Review by Fred Rudofsky
Photographs by Timothy Reidy
“Could it be true? Revolution Hall is going to be rocking like in its heyday?” That was the predominant thought likely rattling in the minds of those walking into Revolution Hall on the chilly Friday eve before Christmas Eve. With Super 400 headlining a triple bill – also featuring the Charlie Watts Riots and Fort Rooster – to ring out 2011 and stock the shelves of a local food food bank, the answer was a resounding yes!
Sure, the interior of Revolution Hall had changed quite a bit since its jarring transition to a special events venue, but the vibe before Super 400 went on was one of intense anticipation and good will. Once on stage, the finest rock trio on the scene today ripped into “Needle Down” from their recent masterpiece “Sweet Fist” and never let up. A pair of songs from “3 and the Beast” – “Push Back Now” and “It’s Gonna Burst” – realigned the shockras of everybody from the floor to the balconies, while “Green Grass End” had many singing along to its irresistible chorus. Bassist Lori Friday took the lead vocals on the funky original “Flashlight,” and “On Fire” had folks out on the dance floor.

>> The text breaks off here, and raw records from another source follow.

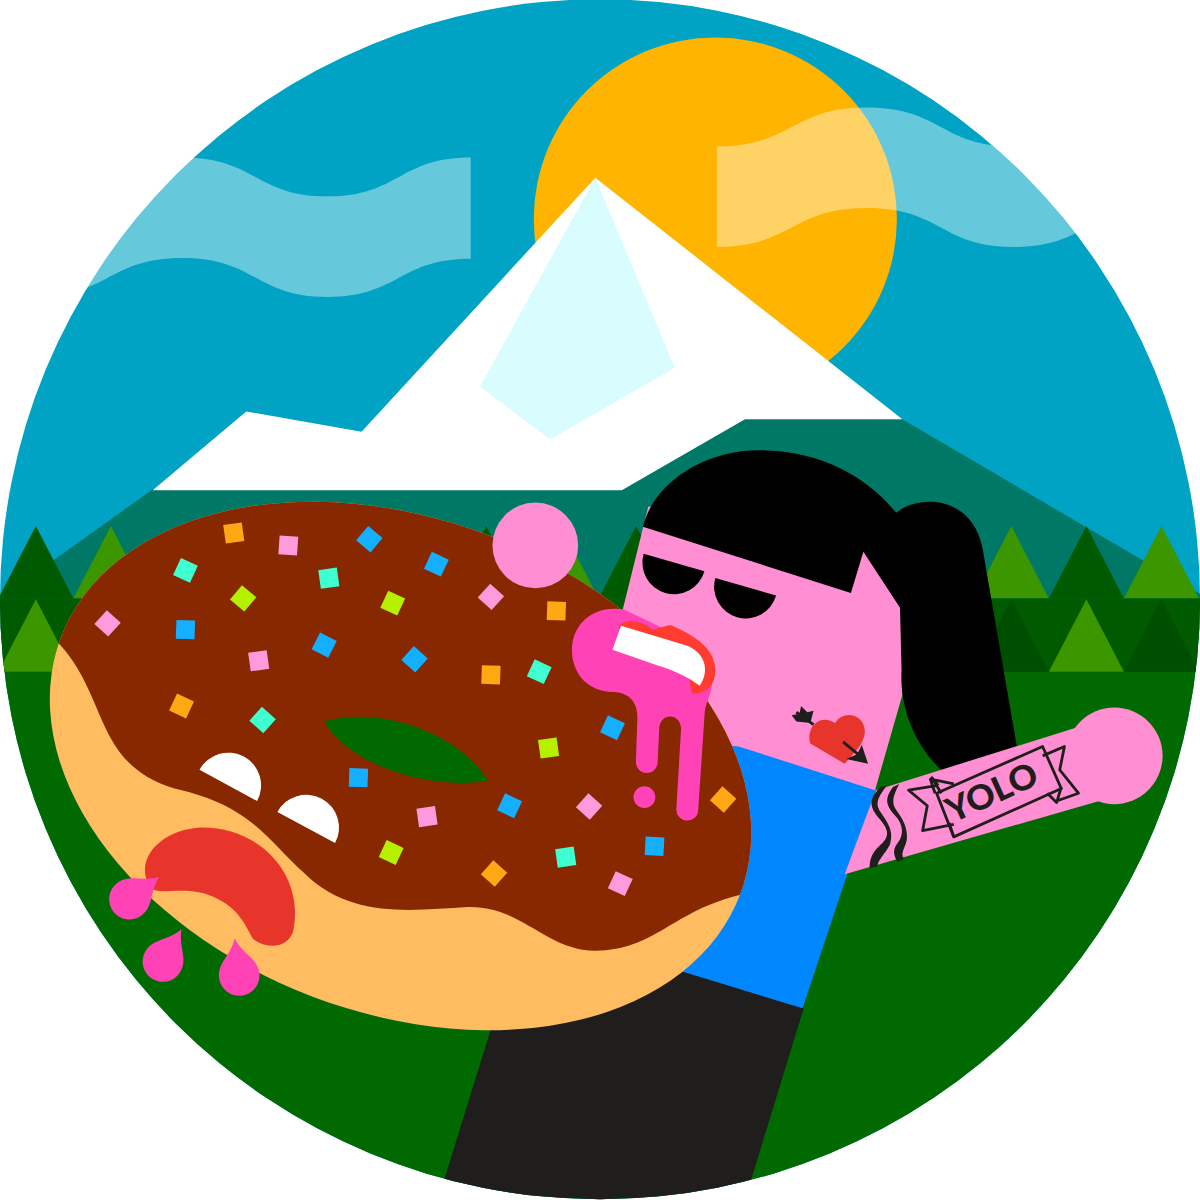
<!DOCTYPE html>
<html lang="en">
<head>
<meta charset="utf-8">
<title>Doughnut bite</title>
<link rel="stylesheet" href="https://fonts.googleapis.com/css2?family=Lato:wght@900&amp;display=swap">
<style>
:root{
  --paper:#fff; --sky:#00a3c4; --sun:#ffb400; --ice:#d9fdff; --slope:#007866;
  --grass:#006a00; --tree-dark:#005a00; --tree-shade:#004f00; --tree-light:#3c9600;
  --skin:#ff8fd2; --hair:#000; --ink:#1f1e1c; --shirt:#0087ff;
  --dough:#ffbc60; --icing:#872800; --red:#e8352b; --lips:#ff3c2f; --drool:#ff42b5;
  --orange:#ffa814; --pink:#ff9bdc; --blue:#14b0ff; --mint:#3fffd0; --lime:#b4f000;
}
*{margin:0;padding:0}
html,body{width:1200px;height:1200px;overflow:hidden;background:var(--paper)}
svg{display:block}
.sky{fill:var(--sky)} .sun{fill:var(--sun)} .white{fill:var(--paper)} .ice{fill:var(--ice)}
.cloud{fill:var(--paper);opacity:.4}
.slope{fill:var(--slope)} .grass{fill:var(--grass)}
.tree-dark{fill:var(--tree-dark)} .tree-shade{fill:var(--tree-shade)} .tree-light{fill:var(--tree-light)}
.skin{fill:var(--skin)} .hair{fill:var(--hair)} .trousers{fill:var(--ink)} .shirt{fill:var(--shirt)}
.dough{fill:var(--dough)} .icing{fill:var(--icing)} .red{fill:var(--red)} .lips{fill:var(--lips)} .drool{fill:var(--drool)}
.orange{fill:var(--orange)} .pink{fill:var(--pink)} .blue{fill:var(--blue)} .mint{fill:var(--mint)} .lime{fill:var(--lime)}
.ink{fill:var(--ink)}
.ink-line{fill:none;stroke:var(--ink);stroke-width:1.8;stroke-linejoin:round}
.tattoo-text{font-family:"Lato",sans-serif;font-weight:900;font-size:22px;fill:var(--ink);text-anchor:middle}
</style>
</head>
<body>
<svg width="1200" height="1200" viewBox="0 0 770 770" role="img" aria-label="A woman bites into a giant crying doughnut in front of a snowy mountain">
  <defs>
    <clipPath id="badge"><circle cx="385" cy="384.5" r="385"/></clipPath>
    <clipPath id="doughnut-shape"><ellipse cx="257" cy="491.5" rx="233" ry="158.4" transform="rotate(20.7 257 491.5)"/></clipPath>
    <path id="tree" d="M0 0L24.1 46.5H-24.1Z"/>
    <g id="tree-pair"><use href="#tree" x="0" class="tree-dark"/><use href="#tree" x="48.15" class="tree-light"/></g>
    <g id="tree-pair-low"><use href="#tree" x="0" class="tree-light"/><use href="#tree" x="48.15" class="tree-shade"/></g>
    <rect id="sprinkle" x="-6" y="-6" width="12" height="12"/>
    <path id="tear" d="M0 -24C4 -13 13 -10 13 0A13 13 0 0 1 -13 0C-13 -10 -4 -13 0 -24Z"/>
    <path id="doughnut-eye" d="M-18.5 -10A20 20 0 0 1 18.5 10Z"/>
    <path id="half-eye" d="M-19.5 -5.6L19.5 5.6A20 20 0 0 1 -19.5 -5.6Z"/>
  </defs>

  <g clip-path="url(#badge)">
    <g id="landscape">
      <rect class="sky" width="770" height="770"/>
      <circle class="sun" cx="459" cy="140.500" r="116.500"/>
      <path class="slope" d="M98 314L0 384H775L579 269H478L399 314Z"/>
      <path class="white" d="M382 114L579 269H478L399 314.500H98L158 264L232 277Z"/>
      <path class="ice" d="M382 114L433 236L353 282L308 248Z"/>
      <path class="cloud" d="M302 101C256 101 256 126 210 126C164 126 164 101 117 101C70 101 70 126 24 126V190C70 190 70 165.500 117 165.500C164 165.500 164 190.500 210 190.500C256 190.500 256 166 302 166Z"/>
      <path class="cloud" d="M460 94C508 94 508 69 556 69C604 69 604 94 650 94C698 94 698 69 745 69V133C698 133 698 158.500 650 158.500C604 158.500 604 133.500 556 133.500C508 133.500 508 158.500 460 158.500Z"/>
      <rect class="grass" y="384" width="770" height="386"/>
      <g id="forest">
        <use href="#tree-pair" x="23" y="337.500"/><use href="#tree-pair" x="119.300" y="337.500"/>
        <use href="#tree-pair" x="215.600" y="337.500"/><use href="#tree-pair" x="311.900" y="337.500"/>
        <use href="#tree-pair" x="408.200" y="337.500"/><use href="#tree-pair" x="504.500" y="337.500"/>
        <use href="#tree-pair" x="600.800" y="337.500"/><use href="#tree-pair" x="697.100" y="337.500"/>
        <rect class="tree-dark" y="384" width="770" height="47"/>
        <use href="#tree-pair-low" x="23" y="384.500"/><use href="#tree-pair-low" x="600.800" y="384.500"/>
        <use href="#tree-pair-low" x="697.100" y="384.500"/>
      </g>
    </g>

    <g id="woman">
      <path class="trousers" d="M330 612L438 622L516 646L478 770H281Z"/>
      <path class="shirt" d="M420 462L475 478L562 506L515 647L420 618Z"/>
      <path class="skin" d="M416 325L560 340L579 388V446L561.500 507L474 479L380 470Z"/>
      <path class="hair" d="M412.500 338C420 308 455 287 492 289C526 290 556 305 575 329C590 317 624 318 630.500 352L653 482L606 496C588 480 577 455 578.500 430L577.500 390L554 354L546 380.500Z"/>
      <use href="#half-eye" class="hair" x="432.500" y="361"/>
      <use href="#half-eye" class="hair" x="478.500" y="376.500"/>
      <path class="skin" d="M562 507L700 464L712 512L542 561Z"/>
      <circle class="skin" cx="715" cy="485" r="31"/>
    </g>

    <g id="tattoos">
      <path class="red" d="M542 490L520 477C517 468 525 457 536 464C540 456 554 457 555 469C555 477 548 483 542 490Z"/>
      <path class="ink-line" d="M511 457L522 465M541 476L553 486"/>
      <path class="ink" d="M508 459L513 458L514 453L518 457L522 456L520 464L511 463ZM557 490L553 478L550 484L543 487Z"/>
      <path class="ink" d="M565 505C557 513 558 518 564 525C571 533 571 537 564 543C559 548 558 552 558 557L563 556C563 552 568 548 571 542C574 533 569 527 565 521C561 515 564 511 569 504Z"/>
      <path class="ink" d="M573 505C567 513 569 517 574 523C580 529 580 536 576 541C572 546 574 550 576 553L580 551C577 547 582 543 582 537C582 528 577 523 574 518C572 513 574 509 577 503Z"/>
      <path class="ink-line" d="M602 504L583 507L595 517L592 533L612 529M669 485L683 479L680 494L692 509L678 514M612 537L609 528M602 504L598 499L604 509M681 505L678 515L672 509M600 509L597 500L612 503"/>
      <path class="ink-line" d="M601 509L669 479L681 506L612 537Z"/>
      <text class="tattoo-text" textLength="62" lengthAdjust="spacingAndGlyphs" transform="translate(640.500 515) rotate(-24.500)" x="-1" y="0">YOLO</text>
    </g>

    <g id="doughnut">
      <g clip-path="url(#doughnut-shape)">
        <rect class="dough" x="20" y="310" width="475" height="365"/>
        <path class="icing" d="M20 300V395L38 413C70 448 60 490 112 506C162 517 172 540 195 560C225 590 265 584 300 582C335 581 350 610 382 610C420 610 432 584 476 574L500 568V300Z"/>
      </g>
      <path class="grass" d="M208 463C240 453 293 468 313 501C280 507 225 493 208 463Z"/>
      <g id="sprinkles">
        <use href="#sprinkle" class="orange" transform="translate(150 342) rotate(-8)"/>
        <use href="#sprinkle" class="pink" transform="translate(185 350) rotate(4)"/>
        <use href="#sprinkle" class="blue" transform="translate(237 346) rotate(40)"/>
        <use href="#sprinkle" class="blue" transform="translate(280 362) rotate(25)"/>
        <use href="#sprinkle" class="mint" transform="translate(119 366) rotate(25)"/>
        <use href="#sprinkle" class="mint" transform="translate(211 371) rotate(-8)"/>
        <use href="#sprinkle" class="lime" transform="translate(156 384) rotate(40)"/>
        <use href="#sprinkle" class="lime" transform="translate(252 387) rotate(25)"/>
        <use href="#sprinkle" class="pink" transform="translate(315 383) rotate(42)"/>
        <use href="#sprinkle" class="orange" transform="translate(357 392) rotate(2)"/>
        <use href="#sprinkle" class="pink" transform="translate(69 400) rotate(42)"/>
        <use href="#sprinkle" class="blue" transform="translate(119 404) rotate(2)"/>
        <use href="#sprinkle" class="blue" transform="translate(208 414) rotate(27)"/>
        <use href="#sprinkle" class="blue" transform="translate(266 423) rotate(42)"/>
        <use href="#sprinkle" class="pink" transform="translate(166 424) rotate(-8)"/>
        <use href="#sprinkle" class="orange" transform="translate(315 433) rotate(2)"/>
        <use href="#sprinkle" class="mint" transform="translate(346 431) rotate(25)"/>
        <use href="#sprinkle" class="orange" transform="translate(116.500 453) rotate(25)"/>
        <use href="#sprinkle" class="mint" transform="translate(168.500 462) rotate(42)"/>
        <use href="#sprinkle" class="blue" transform="translate(393 467) rotate(25)"/>
        <use href="#sprinkle" class="lime" transform="translate(352 480) rotate(-8)"/>
        <use href="#sprinkle" class="blue" transform="translate(230 499) rotate(2)"/>
        <use href="#sprinkle" class="blue" transform="translate(327 517) rotate(25)"/>
        <use href="#sprinkle" class="pink" transform="translate(274 524) rotate(-8)"/>
        <use href="#sprinkle" class="pink" transform="translate(378 517.500) rotate(42)"/>
        <use href="#sprinkle" class="orange" transform="translate(464 513) rotate(42)"/>
        <use href="#sprinkle" class="lime" transform="translate(251 547) rotate(25)"/>
        <use href="#sprinkle" class="mint" transform="translate(363 550) rotate(-8)"/>
        <use href="#sprinkle" class="blue" transform="translate(420 543) rotate(3)"/>
        <use href="#sprinkle" class="orange" transform="translate(317 560.500) rotate(42)"/>
        <use href="#sprinkle" class="pink" transform="translate(398 567) rotate(25)"/>
      </g>
      <use href="#doughnut-eye" class="white" x="146.500" y="504"/>
      <use href="#doughnut-eye" class="white" x="196.500" y="531"/>
      <path class="red" d="M96 569C86 552 102 533 128 531C167 530 196 562 188 598C184 609 170 609 162 602C156 590 150 579 130 573C114 569 101 575 96 569Z"/>
      <use href="#tear" class="drool" transform="translate(83 577) rotate(53)"/>
      <use href="#tear" class="drool" transform="translate(104.500 617) rotate(30)"/>
      <use href="#tear" class="drool" transform="translate(153.500 626) rotate(-7)"/>
    </g>

    <g id="bite">
      <circle class="skin" cx="343.500" cy="350" r="27.500"/>
      <path class="drool" d="M400 391C380 388 367 401 367 417C367 433 378 444 393 444C403 444 409 450 409 460L408 489A7 7 0 0 0 422 489L423 468C423 457 437 457 437 468L434 519A7 7 0 0 0 448 520L452 460C452 451 457 446 457 437L440 410Z"/>
      <circle class="drool" cx="413.500" cy="511.500" r="7"/>
      <path class="lips" d="M397 403C398 397 411 397 419 404L430 401C447 408 459 417 459 430C459 439 454 445 444 445L440 425Z"/>
      <path class="white" d="M398.500 401.500L440 414C452 418 456 430 449 440C441 434 432 430 422 427L393 417Z"/>
    </g>
  </g>
</svg>
</body>
</html>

Mid-set, the band reached deep into some cover songs and their own catalog as well, showing not only good taste, but daring. It takes soul and chops to cover Prince’s “The Cross,” but ace singer-guitarist Kenny Hohman plunged into the song about hard won devotion and made a joyful noise. Sly and the Family Stone’s “Don’t Burn Baby” got a revved up treatment, allowing drummer Joe Daley to groove with gusto and prompting Friday herself to echo a fan in the balcony’s sentiments: “Love that Sly Stone!”
With Daley slicing and dicing time like a ninja, “Black Eyed Dog” from the band’s eponymous debut rocked hard in ebb and flow style, the guitar riffs oscillating like bagpipes into the crowd. Long a favorite in the Super 400 repertoire, the Rolling Stones’ “Happy” elevated the holiday spirits of all, no doubt fueled by the fact that Lori Friday, who had suffered a
severe accident last winter, was singing the chorus with a radiant smile and tossing out t-shirts to the sea of hands at the end of the song.
A trio of songs from “Sweet Fist” – “FFMN,” “Wave” and “Thorn Tree” – reaffirmed the undeniable telepathy and lyricism these gifted musicians display. Likewise, Carole King’s “I Feel the Earth Move” would have made Jimi Hendrix grin, given its Band of Gypsys arrangement and go-for-broke momentum. “I Ain’t Got You,” originally by Chicago blues legend Billy Boy Arnold (and later made famous by the Yardbirds) was a great showcase for Friday’s singing and fluid bass playing and Hohman’s wonderfully berserk bends on his weathered Telecaster. Digging deep into the early years, Super 400 blasted out a fine rendition of “High Hopes,” and then returned for a powerful one-two punch encore of “Another Heavy Word” and “Emergency” that had the fervent crowd agape.
Viva Super 400!